“There is more clout I think when it comes to recruiting because I played at such a high level,” said Hamlen, who lives in Hampton, New Hampshire with her husband and two young children. “The fact that I’ve been there and done that with the national team and playing in college, I can convey it to our recruits that it was a great experience and I can also tell them how much hard work it takes to get to that point. Players know that if their coach made it there, they’ll know how to help them develop to a point where they can get there too.”
After her playing days, Hamlen joined her alma matter as an assistant coach and later associate head coach, helping lead the Wildcats to the Frozen Four in both 2006 and 2008 along with six Hockey East regular-season championships and four Hockey East tournament titles. She then took her first head coaching job with the Boston Blades of the Canadian Women’s Hockey League before serving one season as the University of New England’s head coach last year.
At UNE, Hamlen was tasked with the same chore she’ll now face with Merrimack: building a team from scratch. But despite what might sound daunting, it’s the perfect fit for a coach.
“It’s any coach’s dream to start a program with all of your own players,” she said. “It will be an interesting process. I was at UNH for so many years and a part of Hockey East so the opportunity to coach in this league and build a program was a no-brainer.

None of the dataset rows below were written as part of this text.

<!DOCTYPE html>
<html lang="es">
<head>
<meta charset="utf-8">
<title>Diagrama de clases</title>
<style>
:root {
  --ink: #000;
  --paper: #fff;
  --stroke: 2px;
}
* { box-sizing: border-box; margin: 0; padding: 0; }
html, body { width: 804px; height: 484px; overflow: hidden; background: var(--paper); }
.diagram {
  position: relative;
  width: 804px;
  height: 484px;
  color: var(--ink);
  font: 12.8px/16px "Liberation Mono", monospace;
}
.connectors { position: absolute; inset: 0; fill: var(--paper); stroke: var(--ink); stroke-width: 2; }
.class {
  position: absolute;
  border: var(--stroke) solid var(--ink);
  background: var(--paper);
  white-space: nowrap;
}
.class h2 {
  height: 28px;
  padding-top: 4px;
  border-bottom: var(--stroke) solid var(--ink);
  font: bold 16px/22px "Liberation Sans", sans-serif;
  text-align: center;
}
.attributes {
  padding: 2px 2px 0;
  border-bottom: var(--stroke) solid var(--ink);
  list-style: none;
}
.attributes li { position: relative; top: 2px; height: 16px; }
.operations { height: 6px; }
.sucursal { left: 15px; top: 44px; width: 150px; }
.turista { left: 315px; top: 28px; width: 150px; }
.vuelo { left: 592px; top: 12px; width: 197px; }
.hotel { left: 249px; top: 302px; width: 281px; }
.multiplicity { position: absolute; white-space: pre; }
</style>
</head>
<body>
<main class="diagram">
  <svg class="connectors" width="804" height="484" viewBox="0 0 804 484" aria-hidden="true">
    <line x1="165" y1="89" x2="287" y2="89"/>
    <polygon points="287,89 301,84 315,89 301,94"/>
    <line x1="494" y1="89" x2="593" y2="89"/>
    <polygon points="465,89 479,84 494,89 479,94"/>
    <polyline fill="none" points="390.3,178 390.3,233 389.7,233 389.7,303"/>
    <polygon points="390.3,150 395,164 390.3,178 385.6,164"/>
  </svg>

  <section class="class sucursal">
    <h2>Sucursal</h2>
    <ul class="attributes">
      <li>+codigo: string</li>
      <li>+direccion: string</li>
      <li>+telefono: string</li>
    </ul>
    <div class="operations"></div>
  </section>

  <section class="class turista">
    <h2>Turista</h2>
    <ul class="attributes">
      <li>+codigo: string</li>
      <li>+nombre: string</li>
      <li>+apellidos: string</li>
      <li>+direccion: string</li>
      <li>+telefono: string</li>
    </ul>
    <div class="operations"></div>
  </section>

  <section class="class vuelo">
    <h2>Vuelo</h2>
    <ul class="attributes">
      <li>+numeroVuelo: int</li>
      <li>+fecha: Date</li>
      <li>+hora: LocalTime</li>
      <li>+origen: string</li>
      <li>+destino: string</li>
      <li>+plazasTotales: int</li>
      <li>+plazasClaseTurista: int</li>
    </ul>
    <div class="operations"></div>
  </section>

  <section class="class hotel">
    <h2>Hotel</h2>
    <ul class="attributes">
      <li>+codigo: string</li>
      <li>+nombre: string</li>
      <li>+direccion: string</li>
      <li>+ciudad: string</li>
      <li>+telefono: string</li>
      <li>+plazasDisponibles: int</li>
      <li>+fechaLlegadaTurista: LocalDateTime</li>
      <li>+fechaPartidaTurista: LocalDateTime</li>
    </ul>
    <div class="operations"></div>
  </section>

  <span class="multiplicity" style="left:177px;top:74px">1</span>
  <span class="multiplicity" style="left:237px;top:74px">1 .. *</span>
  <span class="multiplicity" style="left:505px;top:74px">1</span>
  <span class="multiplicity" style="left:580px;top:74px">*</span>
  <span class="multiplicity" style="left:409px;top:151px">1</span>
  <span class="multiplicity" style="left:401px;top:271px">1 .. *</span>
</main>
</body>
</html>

“The recruiting process starts the minute you walk in the door. I’ve already made a lot of calls and we’ve already had some kids to campus and we have more coming (today). Some are 2014 grads and even if we start in 2015, they could post-grad a year, so we have some flexibility, but (when the program begins) is something that we need to decide so that we have concrete info to tell our recruits and really prepare.”
If there was any doubt that the growing world of women’s hockey was excited about a new program in such a powerful conference, those questions were answered not long at Hamlen took the job.
Just recently, she said she was at a USA Hockey camp where there was buzz about the new Merrimack program joining Hockey East.
“There were a lot of people talking about it,” she said. “It was great to see. There is so much excitement around the sport and we’ve seen the numbers growing. It’s definitely an exciting time for the sport and for Merrimack.”
Some of that buzz is simply because Merrimack is becoming more and more known for its hockey. After suffering through years of anonymity when it comes to the hockey world, the Merrimack name has taken leaps as far as prestige the last few seasons thanks to the recent run of the men’s program, which took part in the Hockey East title game in 2011 and was a No. 2 seed in the NCAA tournament that same season.
“It’s definitely help put the Merrimack name on the map within hockey,” Hamlen said. “I’ve already had a few conversations with Mark (Dennehy) about just general philosophies and we share a lot of the same ideas. It’s going to be exciting to have someone like that to bounce ideas off of and really model the way he built his program.”
The Hamlen File Erin (Whitten) Hamlen was named the first head coach of Merrimack's women's hockey program last month. As a player: Started for UNH from 1989-93 and was named to Hockey East's First All Star Team in all four seasons; Played for the U.S. national team from 1992-01; Became the first woman to play for a men's professional team. As a coach: Was an assistant and later an associate head coach at UNH from 2000-10. Coached the Wildcats to six Hockey East regular-season titles and four tournament championships; Helped UNH to a pair of Frozen Fours; Coached six Hockey East Goaltending Championships and one All-American; Was the head coach of the Boston Blades (CWHL) for two seasons; Last season served as head coach at the newly-formed University of New England program.